Fact: your lenses are often more important than your camera. What’s more, the condition of your lenses will really matter when it comes to image results. With today’s high-resolution cameras, the slightest imperfections can be picked up easily. Spotting lens and sensor dust is pretty simple. But all that dust can affect how your camera and lens perform. We’re going to teach you how to care for your lens, like the ones from Tamron, to keep them operating just like the day you got them.Continue reading…
We bet you’ve never tried this trick to tune up the autofocus of your camera.

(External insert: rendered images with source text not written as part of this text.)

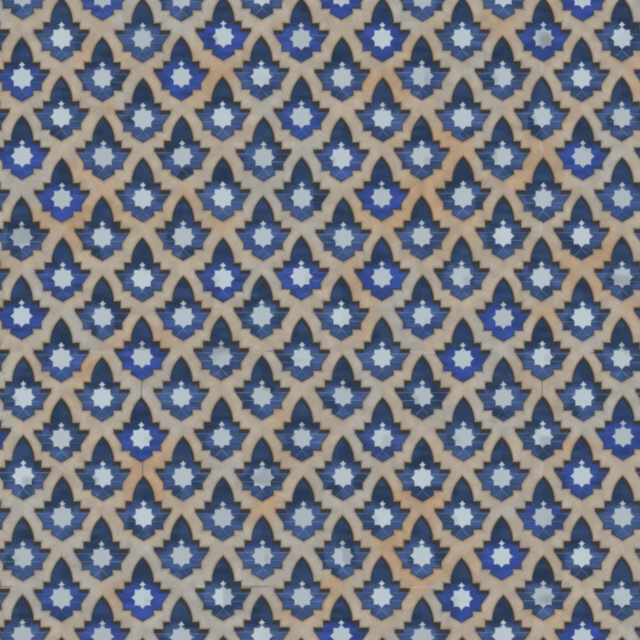
A Shadertoy shader for this pattern:

```glsl
const float REPEATS = 8.0;
const vec2 LATTICE_A = vec2(0.78, 0.53);
const vec2 LATTICE_B = vec2(0.28, 0.04);
const float JITTER = 0.03;
const float SOFTNESS = 0.009;
const float STAR_SIZE = 0.101;
const float SHADOW_DROP = 0.05;
const vec2 PANEL_X = vec2(1.78, 6.77);
const vec2 PANEL_Y = vec2(0.66, 3.60);

const vec3 STONE = vec3(0.69, 0.645, 0.585);
const vec3 STONE_WARM = vec3(0.71, 0.585, 0.46);
const vec3 STONE_GREY = vec3(0.66, 0.66, 0.64);
const vec3 SHADOW = vec3(0.25, 0.22, 0.19);
const vec3 BLUE = vec3(0.26, 0.345, 0.52);
const vec3 BLUE_DARK = vec3(0.18, 0.245, 0.35);
const vec3 BLUE_VIVID = vec3(0.22, 0.30, 0.58);
const vec3 GLAZE_WHITE = vec3(0.71, 0.755, 0.785);
const vec3 GROUT = vec3(0.50, 0.55, 0.62);

float hash(vec2 p) {
    return fract(sin(dot(p, vec2(127.1, 311.7))) * 43758.5453);
}

// Value noise that wraps over the unit square
float wrapNoise(vec2 uv, vec2 count) {
    vec2 p = uv * count, i = floor(p), f = fract(p);
    f = f * f * (3.0 - 2.0 * f);
    vec2 a = mod(i, count), b = mod(i + 1.0, count);
    return mix(mix(hash(a), hash(vec2(b.x, a.y)), f.x),
               mix(hash(vec2(a.x, b.y)), hash(b), f.x), f.y);
}

float box(vec2 p, float halfWidth, float bottom, float top) {
    return max(p.x - halfWidth, max(bottom - p.y, p.y - top));
}

// Pointed arch, stepped shoulders, tapered wings and pointed foot
float nicheDistance(vec2 p) {
    p.x = abs(p.x);
    const float base = 0.19, halfWidth = 0.14, rise = 0.32;
    const float offset = (rise * rise - halfWidth * halfWidth) / (2.0 * halfWidth);
    float arch = max(length(p + vec2(offset, -base)) - offset - halfWidth, base - 0.05 - p.y);
    float shoulder = box(p, 0.225, -0.05, 0.195);
    float wing = max(box(p, 0.345, -0.10, 0.105),
                     dot(p - vec2(0.335, 0.05), vec2(0.82, -0.57)));
    float hip = box(p, 0.245, -0.16, 0.02);
    float foot = max(box(p, 0.14, -0.30, 0.0), dot(p - vec2(0.0, -0.30), vec2(0.5, -0.866)));
    return min(min(arch, shoulder), min(wing, min(hip, foot)));
}

float starDistance(vec2 p, float size) {
    p = abs(p);
    return min(max(p.x, p.y), (p.x + p.y) * 0.7071) - size;
}

float cover(float d, float aa) {
    return smoothstep(aa, -aa, d);
}

// Local position in xy, wrapped cell index in zw
vec4 latticeCell(vec2 q, vec2 origin) {
    vec2 local = q - origin;
    vec2 cell = floor(local + vec2(0.5, 0.4));
    vec2 id = mod(cell, REPEATS) + origin;
    vec2 shift = vec2(hash(id), hash(id + 17.0)) - 0.5;
    return vec4(local - cell - JITTER * shift, id);
}

vec3 stoneColour(vec2 uv, float d, float aa) {
    float patches = wrapNoise(uv, vec2(9.0)) * 0.6 + wrapNoise(uv, vec2(23.0)) * 0.4;
    vec3 col = mix(STONE, STONE_WARM, 0.75 * smoothstep(0.45, 0.8, patches));
    col = mix(col, STONE_GREY, 0.7 * smoothstep(0.5, 0.8, wrapNoise(uv + 0.37, vec2(14.0))));
    col *= 0.95 + 0.10 * wrapNoise(uv, vec2(70.0)) + 0.05 * (wrapNoise(uv, vec2(190.0)) - 0.5);
    col *= mix(0.86, 1.0, smoothstep(0.0, 0.045, d));

    // Broken joints between carved panels
    vec2 q = uv * REPEATS + 0.03 * (wrapNoise(uv, vec2(31.0)) - 0.5);
    vec2 gapX = abs(q.x - PANEL_X), gapY = abs(q.y - PANEL_Y);
    float joint = cover(min(min(gapX.x, gapX.y), min(gapY.x, gapY.y)) - 0.008, aa);
    float filler = wrapNoise(uv, vec2(18.0));
    vec3 jointColour = mix(SHADOW * 1.5, GLAZE_WHITE, smoothstep(0.5, 0.7, filler));
    return mix(col, jointColour, 0.5 * joint * smoothstep(0.3, 0.6, abs(filler - 0.5) * 2.0));
}

vec3 tileColour(vec2 p, vec2 id, vec2 uv, float aa) {
    float tone = hash(id + 5.0);
    float streak = wrapNoise(uv, vec2(40.0, 130.0));
    float patches = wrapNoise(uv, vec2(48.0));
    vec3 col = mix(BLUE, BLUE_VIVID, smoothstep(0.65, 0.9, tone));
    float dark = 0.75 * smoothstep(0.09, 0.2, p.y) + 0.9 * smoothstep(0.45, 0.75, patches) * (1.0 - 0.7 * tone);
    col = mix(col, BLUE_DARK, min(dark, 1.0));
    col *= 0.88 + 0.24 * streak;

    // Fine grout lines beside and below the star
    float x = abs(p.x);
    float level = min(abs(p.y - 0.045), abs(p.y + 0.055));
    float cross = max(abs(x + p.y + 0.155) * 0.7071, x - 0.12);
    float rays = max(abs(x + p.y - 0.165) * 0.7071, x - 0.15);
    float lines = cover(min(level, min(cross, rays)) - 0.004, aa);
    col = mix(col, GROUT, lines * (0.25 + 0.5 * streak) * (1.0 - smoothstep(0.7, 0.95, tone)));

    // White star with its small bead
    float star = starDistance(p, STAR_SIZE * (0.96 + 0.08 * hash(id + 9.0)));
    float bead = (x + abs(p.y - 0.165)) * 0.7071 - 0.026;
    float stain = smoothstep(0.65, 0.95, patches) * hash(id + 3.0);
    vec3 white = GLAZE_WHITE * (0.93 + 0.12 * hash(id + 13.0) - 0.2 * stain);
    return mix(col, white, cover(min(star, bead), aa));
}

void mainImage(out vec4 fragColor, in vec2 fragCoord) {
    vec2 uv = fragCoord / iResolution.xy;
    vec2 q = uv * REPEATS;
    float aa = SOFTNESS + 0.6 * REPEATS / min(iResolution.x, iResolution.y);

    // Two interleaved lattices form the half-drop layout
    vec4 a = latticeCell(q, LATTICE_A), b = latticeCell(q, LATTICE_B);
    float da = nicheDistance(a.xy), db = nicheDistance(b.xy);
    vec4 niche = da < db ? a : b;
    float d = min(da, db);

    // Recessed glaze, shaded beneath its upper edges
    vec3 recess = tileColour(niche.xy, niche.zw, uv, aa);
    float overhang = nicheDistance(niche.xy + vec2(0.012, SHADOW_DROP));
    float shade = max(cover(-overhang, aa * 1.2), 0.55 * smoothstep(-0.03, 0.0, d));
    recess = mix(recess, SHADOW, 0.9 * shade);

    vec3 col = mix(stoneColour(uv, d, aa), recess, cover(d, aa));
    fragColor = vec4(col, 1.0);
}
```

You’ve all heard about cleaning your sensor. But how many of you clean your lenses? And we’re not just talking about the front element, but what about the contacts? And what about the autofocus contacts of your camera? How many of you are too scared to do it in the same way that you’re too afraid to clean your sensor? In one of our recent episodes of Pro Camera Reviews, I decided to show how I keep my cameras working each and every time correctly. The idea behind this is one that folks rarely do. If you asked photographers to answer honestly, I’m positive that most would say that they never do it. But in this case, it’s necessary. You can watch the video below and read along for our explanation of how we do this and why.Continue reading…
Moderns cameras have better autofocus than anything that has ever been put forward.
I’m positive that every photographer has experienced it: you get a new camera and the autofocus system is so incredibly blazing quick. But with time, it starts to not seem so and that shiny new camera looks so much nicer. But the truth is that you’re probably not doing the right maintenance to your camera to ensure that you can keep it up. Seriously, how many of you actually actively maintain your cameras? How many of you have cleaned your sensors? And how many of you have ensured that the autofocus communication is up to par?
I thought so…
Curious about what’s on the colorful contact sheets of documentary photographer Martin Parr? We’ve got just the stuff for you!
Previously, we took a peek at the contact sheets of American-born French photographer William Klein, and learned the fascinating stories behind some of his most interesting photos. Today, it’s time for us to dive into the contact sheets of renowned British documentary photographer and Magnum member Martin Parr. If you’ve been interested in his work, you’ll surely enjoy him tell stories about his photos and colorful style.
If you’ve ever wondered about what’s in William Klein’s contact prints, here’s a tour from the master photographer himself
Before photographers could preview their works through computer thumbnails, they had contact sheets. A single sheet of thumbnail-sized photos was an important reference for photographers, allowing them to look at a shoot or a potential material for a series in its entirety. It was also after studying the contact print that a photographer selects the photos to be printed and published for everyone to see. In a short episode of a film collection titled Contacts, American-born French photographer William Klein dissects one of his contact sheets and gives fascinating narrations of the story behind some of his interesting images.